---------- RECORDED DATA ----------

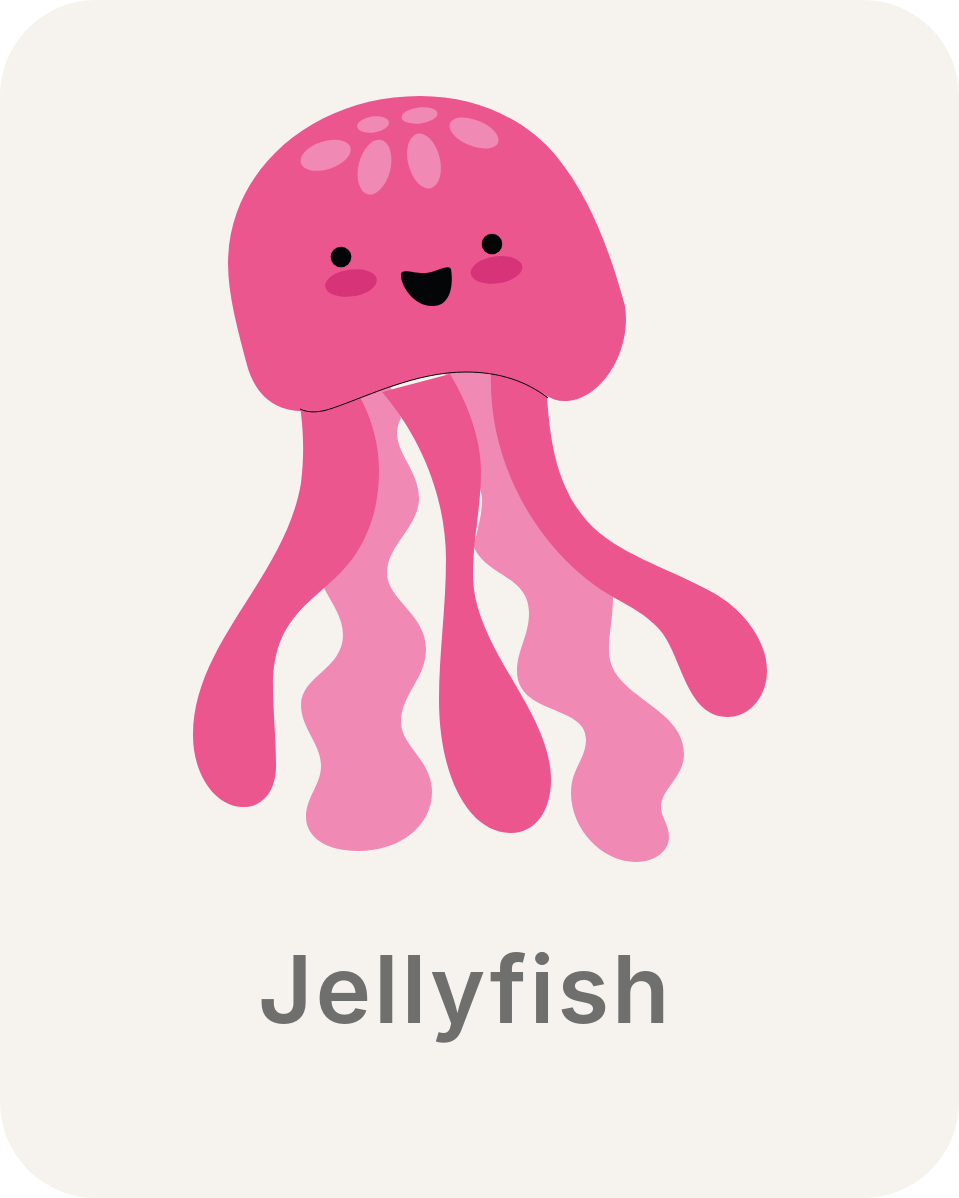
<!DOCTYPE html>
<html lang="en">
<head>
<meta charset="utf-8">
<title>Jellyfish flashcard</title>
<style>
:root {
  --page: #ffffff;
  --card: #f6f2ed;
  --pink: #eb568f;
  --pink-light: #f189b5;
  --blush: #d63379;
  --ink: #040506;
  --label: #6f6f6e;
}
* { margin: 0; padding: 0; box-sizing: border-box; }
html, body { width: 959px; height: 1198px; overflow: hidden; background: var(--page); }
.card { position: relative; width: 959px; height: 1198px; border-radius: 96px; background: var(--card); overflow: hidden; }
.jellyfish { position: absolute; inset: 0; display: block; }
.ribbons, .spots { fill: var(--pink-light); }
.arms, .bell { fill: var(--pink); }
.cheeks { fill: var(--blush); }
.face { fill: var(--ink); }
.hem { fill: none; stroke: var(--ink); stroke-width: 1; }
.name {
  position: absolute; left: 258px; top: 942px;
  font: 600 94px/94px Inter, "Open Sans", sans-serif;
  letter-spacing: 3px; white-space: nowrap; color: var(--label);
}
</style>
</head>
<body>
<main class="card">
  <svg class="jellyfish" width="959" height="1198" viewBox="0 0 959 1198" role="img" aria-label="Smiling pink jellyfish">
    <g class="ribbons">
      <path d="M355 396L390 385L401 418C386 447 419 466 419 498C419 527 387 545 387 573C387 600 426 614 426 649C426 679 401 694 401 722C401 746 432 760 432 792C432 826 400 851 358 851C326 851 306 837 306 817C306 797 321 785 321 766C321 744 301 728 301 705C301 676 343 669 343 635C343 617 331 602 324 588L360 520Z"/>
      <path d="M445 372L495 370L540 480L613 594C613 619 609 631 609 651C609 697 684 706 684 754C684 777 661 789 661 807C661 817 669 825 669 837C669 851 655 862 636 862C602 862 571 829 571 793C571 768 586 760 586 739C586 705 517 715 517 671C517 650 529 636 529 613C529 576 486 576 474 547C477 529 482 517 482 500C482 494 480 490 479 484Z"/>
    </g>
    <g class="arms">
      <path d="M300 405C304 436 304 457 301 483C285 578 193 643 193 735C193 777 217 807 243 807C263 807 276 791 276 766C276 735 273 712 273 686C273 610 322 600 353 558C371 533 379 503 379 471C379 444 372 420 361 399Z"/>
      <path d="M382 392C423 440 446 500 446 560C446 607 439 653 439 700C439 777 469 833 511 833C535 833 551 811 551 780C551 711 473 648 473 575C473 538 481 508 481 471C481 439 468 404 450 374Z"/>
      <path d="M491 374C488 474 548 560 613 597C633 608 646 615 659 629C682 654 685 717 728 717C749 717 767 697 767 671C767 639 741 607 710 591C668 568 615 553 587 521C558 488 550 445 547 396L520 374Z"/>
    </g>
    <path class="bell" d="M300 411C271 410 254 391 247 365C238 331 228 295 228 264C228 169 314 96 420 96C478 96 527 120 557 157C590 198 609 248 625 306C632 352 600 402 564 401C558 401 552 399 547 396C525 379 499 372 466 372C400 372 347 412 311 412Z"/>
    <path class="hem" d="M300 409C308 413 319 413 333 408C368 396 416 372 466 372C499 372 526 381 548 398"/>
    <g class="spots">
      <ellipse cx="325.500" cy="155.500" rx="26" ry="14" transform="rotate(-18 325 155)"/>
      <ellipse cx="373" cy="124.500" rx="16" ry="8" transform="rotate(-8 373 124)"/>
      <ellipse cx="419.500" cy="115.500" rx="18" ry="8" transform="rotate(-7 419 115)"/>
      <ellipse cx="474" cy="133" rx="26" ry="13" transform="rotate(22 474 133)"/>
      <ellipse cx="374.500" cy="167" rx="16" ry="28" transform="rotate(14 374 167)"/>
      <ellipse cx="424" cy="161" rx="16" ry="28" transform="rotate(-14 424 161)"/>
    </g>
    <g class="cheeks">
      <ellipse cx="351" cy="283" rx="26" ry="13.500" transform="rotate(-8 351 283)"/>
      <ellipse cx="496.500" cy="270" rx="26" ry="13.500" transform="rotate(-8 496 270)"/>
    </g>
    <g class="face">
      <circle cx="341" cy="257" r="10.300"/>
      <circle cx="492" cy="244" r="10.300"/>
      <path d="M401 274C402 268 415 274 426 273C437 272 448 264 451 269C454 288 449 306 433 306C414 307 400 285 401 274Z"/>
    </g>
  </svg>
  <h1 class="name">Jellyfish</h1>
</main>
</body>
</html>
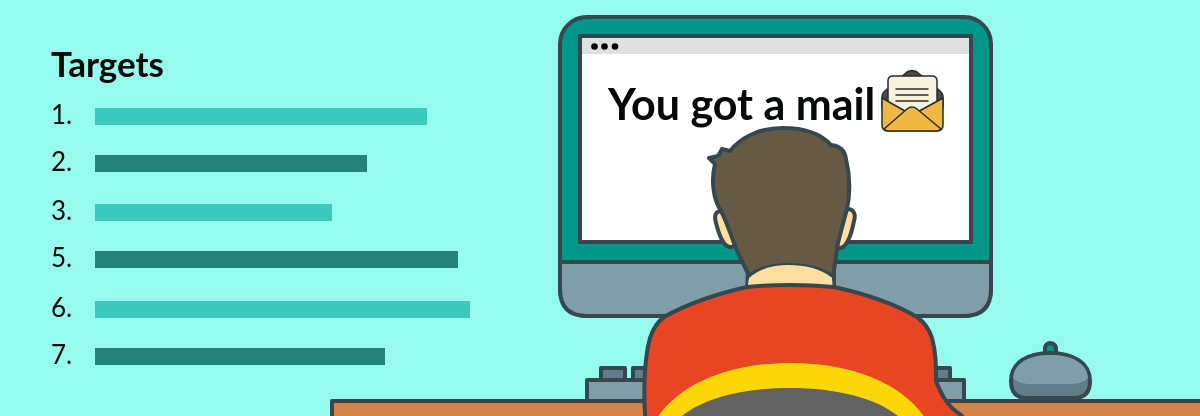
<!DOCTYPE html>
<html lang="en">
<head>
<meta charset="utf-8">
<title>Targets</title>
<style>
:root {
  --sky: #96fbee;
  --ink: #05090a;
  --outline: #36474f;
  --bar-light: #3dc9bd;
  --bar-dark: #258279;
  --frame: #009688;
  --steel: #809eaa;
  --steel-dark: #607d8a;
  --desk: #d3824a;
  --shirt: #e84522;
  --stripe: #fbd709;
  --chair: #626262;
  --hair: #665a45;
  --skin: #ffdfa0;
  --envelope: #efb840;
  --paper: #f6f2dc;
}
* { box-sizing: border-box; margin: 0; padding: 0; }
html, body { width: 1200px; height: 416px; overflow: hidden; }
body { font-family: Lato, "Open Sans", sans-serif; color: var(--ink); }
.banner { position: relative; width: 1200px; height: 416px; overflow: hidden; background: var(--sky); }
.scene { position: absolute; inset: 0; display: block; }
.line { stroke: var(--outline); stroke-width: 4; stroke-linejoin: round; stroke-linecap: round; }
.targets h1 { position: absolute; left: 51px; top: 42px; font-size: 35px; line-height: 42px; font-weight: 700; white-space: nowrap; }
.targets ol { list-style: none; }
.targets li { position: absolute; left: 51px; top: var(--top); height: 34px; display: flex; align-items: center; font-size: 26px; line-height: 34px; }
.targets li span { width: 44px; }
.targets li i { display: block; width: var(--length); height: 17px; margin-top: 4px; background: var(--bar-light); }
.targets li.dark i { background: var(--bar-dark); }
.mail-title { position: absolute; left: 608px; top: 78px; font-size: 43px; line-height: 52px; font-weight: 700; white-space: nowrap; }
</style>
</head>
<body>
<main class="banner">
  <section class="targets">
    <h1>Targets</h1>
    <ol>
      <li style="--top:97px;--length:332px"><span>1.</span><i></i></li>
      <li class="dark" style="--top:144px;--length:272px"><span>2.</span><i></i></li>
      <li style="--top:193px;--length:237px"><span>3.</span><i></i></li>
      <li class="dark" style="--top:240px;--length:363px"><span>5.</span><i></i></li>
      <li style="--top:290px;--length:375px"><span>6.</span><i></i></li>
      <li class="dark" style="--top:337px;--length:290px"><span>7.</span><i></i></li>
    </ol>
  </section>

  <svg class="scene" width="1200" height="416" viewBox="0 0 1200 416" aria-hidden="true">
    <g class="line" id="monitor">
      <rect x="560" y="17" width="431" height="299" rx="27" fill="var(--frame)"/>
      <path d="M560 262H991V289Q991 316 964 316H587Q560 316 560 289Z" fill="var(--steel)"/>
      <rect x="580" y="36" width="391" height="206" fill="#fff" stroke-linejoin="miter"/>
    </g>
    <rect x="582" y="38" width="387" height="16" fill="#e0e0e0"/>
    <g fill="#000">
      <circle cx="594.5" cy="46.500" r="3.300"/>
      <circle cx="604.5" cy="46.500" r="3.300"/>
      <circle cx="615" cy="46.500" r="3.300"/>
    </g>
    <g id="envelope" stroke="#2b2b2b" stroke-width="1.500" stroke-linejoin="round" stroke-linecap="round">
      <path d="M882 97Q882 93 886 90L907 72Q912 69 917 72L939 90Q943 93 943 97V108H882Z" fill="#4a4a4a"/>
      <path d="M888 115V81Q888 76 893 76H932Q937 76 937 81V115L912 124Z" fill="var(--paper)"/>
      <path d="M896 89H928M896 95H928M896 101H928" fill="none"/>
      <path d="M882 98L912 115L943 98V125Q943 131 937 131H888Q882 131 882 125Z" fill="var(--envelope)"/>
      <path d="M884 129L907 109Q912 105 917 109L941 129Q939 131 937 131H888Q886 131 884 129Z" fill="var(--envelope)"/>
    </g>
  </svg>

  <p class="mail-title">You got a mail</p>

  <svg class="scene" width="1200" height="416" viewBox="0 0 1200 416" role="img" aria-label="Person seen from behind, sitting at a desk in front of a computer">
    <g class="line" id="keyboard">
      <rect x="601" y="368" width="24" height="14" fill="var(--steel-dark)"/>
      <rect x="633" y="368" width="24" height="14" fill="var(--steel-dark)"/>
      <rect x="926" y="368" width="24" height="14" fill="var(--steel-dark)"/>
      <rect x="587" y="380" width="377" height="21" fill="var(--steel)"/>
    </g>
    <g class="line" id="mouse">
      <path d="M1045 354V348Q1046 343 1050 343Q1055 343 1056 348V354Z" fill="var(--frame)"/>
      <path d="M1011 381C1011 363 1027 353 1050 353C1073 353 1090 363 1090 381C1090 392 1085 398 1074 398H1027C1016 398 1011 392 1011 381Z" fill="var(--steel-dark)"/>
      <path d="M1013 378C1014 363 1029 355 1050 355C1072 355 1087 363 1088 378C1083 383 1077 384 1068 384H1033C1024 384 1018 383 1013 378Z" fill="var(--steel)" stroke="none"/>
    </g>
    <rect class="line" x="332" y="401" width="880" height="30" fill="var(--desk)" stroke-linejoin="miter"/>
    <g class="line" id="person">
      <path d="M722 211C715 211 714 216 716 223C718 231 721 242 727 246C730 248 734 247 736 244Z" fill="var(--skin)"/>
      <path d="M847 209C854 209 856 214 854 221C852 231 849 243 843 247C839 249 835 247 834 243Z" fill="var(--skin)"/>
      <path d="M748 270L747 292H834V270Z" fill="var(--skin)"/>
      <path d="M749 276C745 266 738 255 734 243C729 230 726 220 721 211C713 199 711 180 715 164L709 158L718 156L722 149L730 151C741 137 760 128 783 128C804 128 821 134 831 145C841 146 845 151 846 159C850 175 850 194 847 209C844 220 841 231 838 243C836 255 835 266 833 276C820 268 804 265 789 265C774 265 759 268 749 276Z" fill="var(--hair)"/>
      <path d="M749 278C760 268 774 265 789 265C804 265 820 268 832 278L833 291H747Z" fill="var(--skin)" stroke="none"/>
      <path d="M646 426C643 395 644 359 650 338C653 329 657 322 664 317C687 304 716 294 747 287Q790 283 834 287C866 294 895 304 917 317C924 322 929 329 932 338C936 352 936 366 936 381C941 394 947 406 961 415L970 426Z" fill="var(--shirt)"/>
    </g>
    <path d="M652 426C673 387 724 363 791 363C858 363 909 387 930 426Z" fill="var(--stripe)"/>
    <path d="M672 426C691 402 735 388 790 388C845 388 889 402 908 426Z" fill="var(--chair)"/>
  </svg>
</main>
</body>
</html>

----------

* DIRECTIONS FOR THIS TASK: In the material above, please find every line that includes the word "border" and copy it.

* YOUR SOLUTION:
* { margin: 0; padding: 0; box-sizing: border-box; }
.card { position: relative; width: 959px; height: 1198px; border-radius: 96px; background: var(--card); overflow: hidden; }
* { box-sizing: border-box; margin: 0; padding: 0; }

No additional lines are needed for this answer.